SS United States at sea, 1950s. Photo: Public Domain (John Oxley Library, State Library of Queensland)
SS United States at sea, 1950s.
Photo: Public Domain (John Oxley Library, State Library of Queensland)

The SS United States, once a majestic ocean liner larger than Titanic and decaying away in Philadelphia for two decades, might have a new lease on life. Crystal Cruises, a luxury travel company, has announced plans to overhaul the ship providing it passes a nine month feasibility study. The estimated cost of the overhaul is $700 million. The gutted and rusty ship is owned by a conservation group, SS United States Conservancy, that made the deal with Crystal Cruises.

The ship was launched in 1951 and constructed entirely in the United States. It was the fastest ocean liner of her day and won the Blue Riband for its crossing speed. It remained in service till 1969 when transatlantic ocean travel had dwindled. After that it fell into different hands. Its fittings and furniture were auctioned off and many plans advanced for its use never materialized. The SS United States Conservancy bought the ship in 2011 hoping to restore it for use in a waterfront exhibition. However the costs associated with that along with ongoing docking fees made this difficult and plans were made to scrap the ship if funding was not found. The contract with Crystal Cruises requires them to pay the docking fees for nine months during the feasibility study.

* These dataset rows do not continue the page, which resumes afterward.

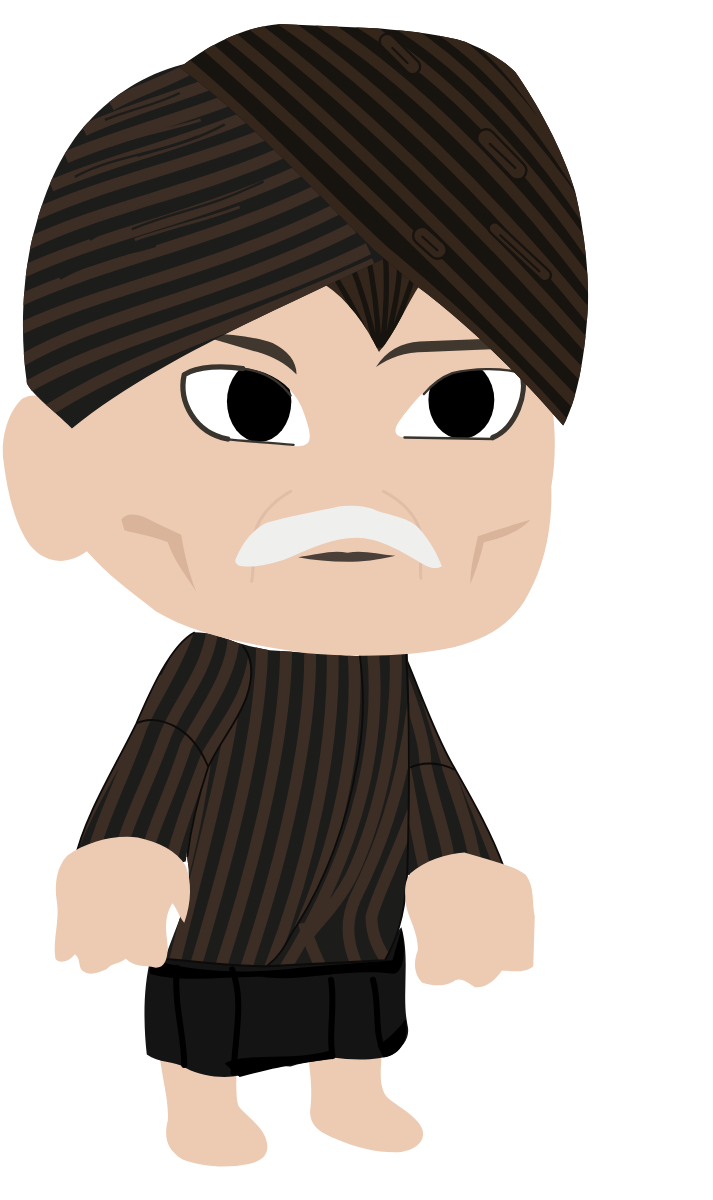
<!DOCTYPE html>
<html lang="en">
<head>
<meta charset="utf-8">
<title>Elder in striped lurik</title>
<style>
:root{--paper:#fff;--skin:#edcbb3;--fold:#d9b49b;--crease:#dfbda6;--cloth:#1c1c1b;--stripe:#3c2d25;--wrap:#17130f;--wrap-stripe:#35261c;--line:#0d0b0a;--eye-line:#3a342e;--brow:#40372f;--skirt:#141414;--ink:#000;--whisker:#efefee}
html,body{margin:0;height:100%;background:var(--paper);overflow:hidden}
.figure{display:block;width:713px;height:1200px}
.skin{fill:var(--skin)}
.cloth{fill:var(--cloth)}
.stripes{fill:none;stroke:var(--stripe);stroke-width:8}
.wrap{fill:var(--wrap)}
.wrap-stripes{fill:none;stroke:var(--wrap-stripe);stroke-width:7.5}
.wrap-loops{fill:var(--wrap-stripe);stroke:var(--wrap);stroke-width:1.6}
.seam{fill:none;stroke:var(--line);stroke-width:1.2;stroke-linejoin:round}
.crease{fill:none;stroke:var(--crease);stroke-width:2;stroke-linecap:round}
.fold{fill:var(--fold)}
.eye-white{fill:#fff}
.eye-line{fill:none;stroke:var(--eye-line);stroke-linecap:round;stroke-linejoin:round}
.brow{fill:var(--brow)}
.pleat{fill:none;stroke:var(--ink);stroke-width:4;stroke-linecap:round}
</style>
</head>
<body>
<svg class="figure" viewBox="0 0 476 801" role="img" aria-label="Cartoon elder with a white moustache, wearing a striped head wrap and jacket">
<defs>
<path id="torso-shape" d="M130 423C150 425 165 432 180 434L240 438L272 434C274 480 274 540 272 580C271 602 268 622 257 641C232 642 204 643 178 645C155 645 132 642 110 640C120 612 127 600 126 580C120 540 124 470 130 423Z"/>
<path id="flap-shape" d="M240 436L272 434C274 480 274 540 272 580C271 602 268 622 257 641L178 645C190 636 192 626 198 618C222 580 234 540 240 500C243 480 243 458 240 436Z"/>
<path id="left-sleeve-shape" d="M130 422C114 430 100 462 91 483C78 510 56 545 50 574C80 580 105 580 124 575C128 545 134 528 139 512C148 493 160 480 165 464C170 448 166 434 160 430C150 425 138 422 130 422Z"/>
<path id="right-sleeve-shape" d="M270 437C280 460 290 490 303 512C316 535 328 556 336 578L302 590L272 584C273 550 272 490 270 437Z"/>
<path id="wrap-left-shape" d="M48 286C35 273 22 264 18 256C13 222 15 180 24 150C33 118 45 95 62 78C80 60 100 48 126 42L258 172L219 190C160 218 95 248 48 286Z"/>
<path id="wrap-right-shape" d="M120 45C145 26 165 18 187 16L254 19C275 21 295 23 311 28C325 34 336 40 344 48C358 68 376 100 384 128C391 158 394 190 392 212C390 240 385 268 376 284C350 254 315 218 277 190L250 167C210 128 165 78 120 45Z"/>
<path id="wrap-knot-shape" d="M217 190L250 164L281 189C271 204 264 222 253 235C244 216 232 200 217 190Z"/>
<path id="left-eye-shape" d="M123 250C135 242 160 243 177 249C190 254 199 264 203 276C206 285 208 291 206 295C203 299 196 298 190 297C175 295 160 295 150 293C130 288 120 268 123 250Z"/>
<path id="right-eye-shape" d="M348 249C334 245 315 246 302 249C288 254 276 268 266 282C262 288 264 292 272 292L328 293C342 288 352 264 348 249Z"/>
<clipPath id="torso-clip"><use href="#torso-shape"/></clipPath>
<clipPath id="flap-clip"><use href="#flap-shape"/></clipPath>
<clipPath id="left-sleeve-clip"><use href="#left-sleeve-shape"/></clipPath>
<clipPath id="right-sleeve-clip"><use href="#right-sleeve-shape"/></clipPath>
<clipPath id="wrap-left-clip"><use href="#wrap-left-shape"/></clipPath>
<clipPath id="wrap-right-clip"><use href="#wrap-right-shape"/></clipPath>
<clipPath id="wrap-knot-clip"><use href="#wrap-knot-shape"/></clipPath>
<clipPath id="left-eye-clip"><use href="#left-eye-shape"/></clipPath>
<clipPath id="right-eye-clip"><use href="#right-eye-shape"/></clipPath>
</defs>

<g id="legs" class="skin">
<path d="M106 700C108 720 113 735 112 748C109 760 112 768 122 774C135 779 152 780 166 777C176 775 180 770 178 762C176 752 164 745 159 738C157 730 158 720 158 705Z"/>
<path d="M205 700C207 715 209 728 207 742C207 753 216 757 226 761C240 767 255 770 268 769C279 767 284 761 282 754C279 745 264 738 258 732C253 725 254 716 255 700Z"/>
</g>

<g id="skirt">
<path fill="var(--skirt)" d="M101 638C95 660 96 686 98 704C106 710 116 708 124 713C135 719 150 720 160 718C172 713 182 711 194 712C206 708 214 709 222 706C236 708 254 708 262 704C270 698 274 692 272 684C268 664 274 640 268 619L250 638Z"/>
<path class="pleat" d="M118 646C116 672 123 690 123 711M155 647C163 668 157 690 156 716M221 654C224 672 219 690 222 705M249 654C254 672 249 690 257 703"/>
<path fill="var(--ink)" d="M150 710C164 702 196 709 222 701L222 707C205 709 190 711 160 719ZM252 698C262 692 268 684 271 680C273 694 268 704 256 706ZM100 640C130 650 170 650 200 646L262 641L268 620C272 640 268 650 262 650C230 646 200 656 175 652C150 652 120 656 100 650Z"/>
</g>

<g id="jacket">
<g id="right-sleeve">
<use href="#right-sleeve-shape" class="cloth"/>
<g class="stripes" clip-path="url(#right-sleeve-clip)">
<path d="M264 440C276 470 284 495 284 510C290 540 300 560 302 592M279 440C286 475 297 500 299 512C308 540 316 560 320 590M262 480C270 500 272 530 286 592M292 470C300 500 322 545 336 586"/>
</g>
<path class="seam" d="M270 437C280 460 290 490 303 512C316 535 328 556 336 578M272 513C283 508 294 509 304 514"/>
</g>
<g id="torso">
<use href="#torso-shape" class="cloth"/>
<g class="stripes" clip-path="url(#torso-clip)">
<path d="M158 432C160 480 142 540 116 645M175 432C174 490 156 560 130 647M191 432C191 490 172 570 147 647M207 434C208 490 190 570 164 647M222 434C224 500 206 580 180 647M236 434C240 490 228 560 196 630M142 440C142 490 132 550 118 600"/>
</g>
</g>
<g id="front-flap">
<use href="#flap-shape" class="cloth"/>
<g class="stripes" clip-path="url(#flap-clip)">
<path d="M249 434C254 490 244 560 190 647M264 434C266 480 256 540 234 586C222 608 212 615 206 624M276 470C268 530 252 570 237 600C229 618 233 634 240 648M280 530C266 570 252 596 248 612C248 630 258 640 262 648M203 616C206 630 212 640 216 650"/>
</g>
<path class="seam" d="M240 436C243 458 243 480 240 500C234 540 222 580 198 618C192 626 190 636 178 645"/>
</g>
<path class="seam" d="M271 436C274 480 273 540 272 580C271 602 268 622 257 641L178 645C155 645 132 642 110 640"/>
<g id="left-sleeve">
<use href="#left-sleeve-shape" class="cloth"/>
<g class="stripes" clip-path="url(#left-sleeve-clip)">
<path d="M126 420C118 445 100 470 94 486C82 520 66 550 60 578M142 420C138 450 118 470 110 492C98 525 84 550 77 580M156 424C156 450 134 478 124 498C112 535 100 555 95 582M170 436C166 468 148 486 138 505C128 530 118 560 112 582M104 450C98 480 66 520 46 572"/>
</g>
<path class="seam" d="M130 422C114 430 100 462 91 483C78 510 56 545 50 574M91 483C104 476 128 484 139 512C148 493 160 480 165 464C170 448 168 438 162 431M139 512C133 530 128 548 125 572"/>
</g>
</g>

<g id="hands" class="skin">
<path d="M45 571C58 562 76 557 92 559C106 562 118 568 124 578C128 588 128 602 123 616C119 611 118 606 115 603C109 613 111 622 112 632C112 640 110 646 104 646C96 644 90 646 84 640C79 644 76 642 71 647C66 649 60 652 55 648C52 645 54 640 50 637C45 643 39 643 37 640C35 628 40 614 38 602C36 590 38 578 45 571Z"/>
<path d="M274 583C284 574 298 570 310 569C326 574 344 578 351 584C357 592 355 602 357 612L356 645C350 650 342 648 335 648C331 654 324 660 317 659C312 656 308 652 303 655C296 659 288 658 282 656C276 650 276 642 279 634C279 622 273 614 271 604C270 596 270 588 274 583Z"/>
</g>

<g id="head">
<path class="skin" d="M50 284C40 268 26 260 15 266C6 274 1 290 2 305C5 330 10 350 20 364C30 376 44 378 58 368C72 384 86 394 104 408C130 424 170 431 205 436C240 439 275 438 303 432C328 426 344 414 353 396C364 376 369 350 368 325C371 308 371 290 369 274L330 190L253 150L150 190Z"/>
<g id="cheek-folds" class="fold">
<path d="M81 347C84 342 92 343 98 346C106 350 114 354 121 357C123 370 126 382 131 395C124 384 116 374 112 362C102 358 90 356 83 354Z"/>
<path d="M354 347C344 350 330 354 319 358C317 368 314 378 314 390C318 380 321 371 323 362C334 359 346 356 354 347Z"/>
</g>
<path class="crease" d="M194 328C180 336 170 348 169 362C168 372 170 380 168 388M256 328C268 334 278 344 281 356C282 366 280 376 281 386"/>

<g id="left-eye">
<use href="#left-eye-shape" class="eye-white"/>
<g clip-path="url(#left-eye-clip)"><ellipse cx="173" cy="268" rx="21.500" ry="27" fill="var(--ink)"/></g>
<path class="eye-line" stroke-width="3.500" d="M152 293C130 289 119 268 123 250C132 244 150 244 162 246"/>
<path class="eye-line" stroke-width="1.500" d="M162 246C178 248 188 256 194 264M150 293C165 295 180 295 196 297"/>
</g>
<g id="right-eye">
<use href="#right-eye-shape" class="eye-white"/>
<g clip-path="url(#right-eye-clip)"><ellipse cx="308" cy="267" rx="22" ry="26" fill="var(--ink)"/></g>
<path class="eye-line" stroke-width="3.500" d="M348 249C353 262 344 286 329 292"/>
<path class="eye-line" stroke-width="1.600" d="M348 249C334 245 315 246 302 249C294 252 288 257 283 263M329 293L270 292"/>
</g>
<path class="brow" d="M131 223C148 222 168 224 182 229C192 234 198 241 198 250C190 242 182 238 172 235C158 231 144 227 131 223Z"/>
<path class="brow" d="M251 245C258 234 268 229 280 228L331 226L332 233L284 235C270 235 260 239 251 245Z"/>

<path id="mouth" fill="#4a4039" d="M199 372C212 370 222 367 232 369C242 367 252 370 264 371C252 374 242 375 232 375C220 375 209 374 199 372Z"/>
<path id="moustache" fill="var(--whisker)" d="M157 374C162 362 168 354 178 349C195 344 214 341 226 338C236 337 246 338 252 341C262 344 274 346 280 353C287 361 292 370 295 378C290 381 284 378 278 374C266 367 252 359 238 359C222 359 208 366 196 371C185 376 172 379 162 378C159 378 157 376 157 374Z"/>
</g>

<g id="head-wrap">
<use href="#wrap-knot-shape" fill="var(--wrap-stripe)"/>
<g clip-path="url(#wrap-knot-clip)" fill="none" stroke="var(--wrap)" stroke-width="3.500">
<path d="M222 182C230 195 240 212 248 232M234 175C240 190 246 208 251 232M245 168C250 190 252 210 253 232M257 166C259 190 258 210 255 232M267 172C267 192 262 212 257 234M277 180C273 196 266 212 259 232"/>
</g>
<use href="#wrap-left-shape" class="cloth"/>
<g clip-path="url(#wrap-left-clip)">
<g class="stripes">
<path d="M20 282C80 240 150 222 250 176M12 262C70 226 150 212 246 166M12 242C70 208 140 200 236 152M10 221C70 192 140 182 226 139M12 201C70 174 140 162 212 127M14 182C70 156 130 146 200 114M18 163C70 138 130 128 188 102M24 143C70 122 120 112 176 90M34 124C76 106 116 98 164 78M44 105C80 90 112 82 152 67M56 87C84 74 108 68 140 56M74 70C92 60 108 56 128 45"/>
</g>
<g fill="none" stroke="var(--cloth)" stroke-width="1.600">
<path d="M60 160C84 144 120 141 150 127M88 153C116 141 140 139 176 121M50 118C76 104 104 103 132 91M92 104C112 98 130 94 150 83M40 186C60 174 84 170 104 164M120 118C140 113 160 106 174 97M70 80C90 72 104 70 120 62"/>
</g>
<g fill="none" stroke="var(--stripe)" stroke-width="2">
<path d="M58 148C84 138 106 136 128 126M90 160C116 151 140 146 160 138M74 97C98 88 116 86 134 80"/>
</g>
</g>
<use href="#wrap-right-shape" class="wrap"/>
<g clip-path="url(#wrap-right-clip)">
<g class="wrap-stripes">
<path stroke-width="14" d="M116 40C170 84 214 134 254 170C300 208 345 250 380 292"/>
<path d="M135 28C200 85 290 170 392 277M149 20C214 72 305 162 396 258M165 14C230 62 318 146 398 238M183 10C250 55 328 130 398 217M204 8C268 48 338 114 398 196M228 8C285 40 344 96 398 175M252 8C300 34 350 82 396 153M278 10C315 30 350 65 390 130M304 14C330 32 356 62 382 108M326 22C345 40 360 60 372 84"/>
</g>
<g class="wrap-loops">
<rect x="-17" y="-5" width="34" height="10" rx="5" transform="translate(267 36) rotate(45)"/>
<rect x="-21" y="-6" width="42" height="12" rx="6" transform="translate(335 103) rotate(46)"/>
<rect x="-13" y="-6" width="26" height="12" rx="6" transform="translate(287 162) rotate(42)"/>
<rect x="-27" y="-4" width="54" height="8" rx="4" transform="translate(347 168) rotate(43)"/>
</g>
<g fill="none" stroke="var(--wrap)" stroke-width="1.500" stroke-linecap="round">
<path d="M262 32L272 42M327 96L344 112M282 158L292 167M334 157L360 181"/>
</g>
</g>
</g>
</svg>
</body>
</html>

Source: Historic Ship Larger Than Titanic Could Sail Again(4NewYork,5 Feb 2016)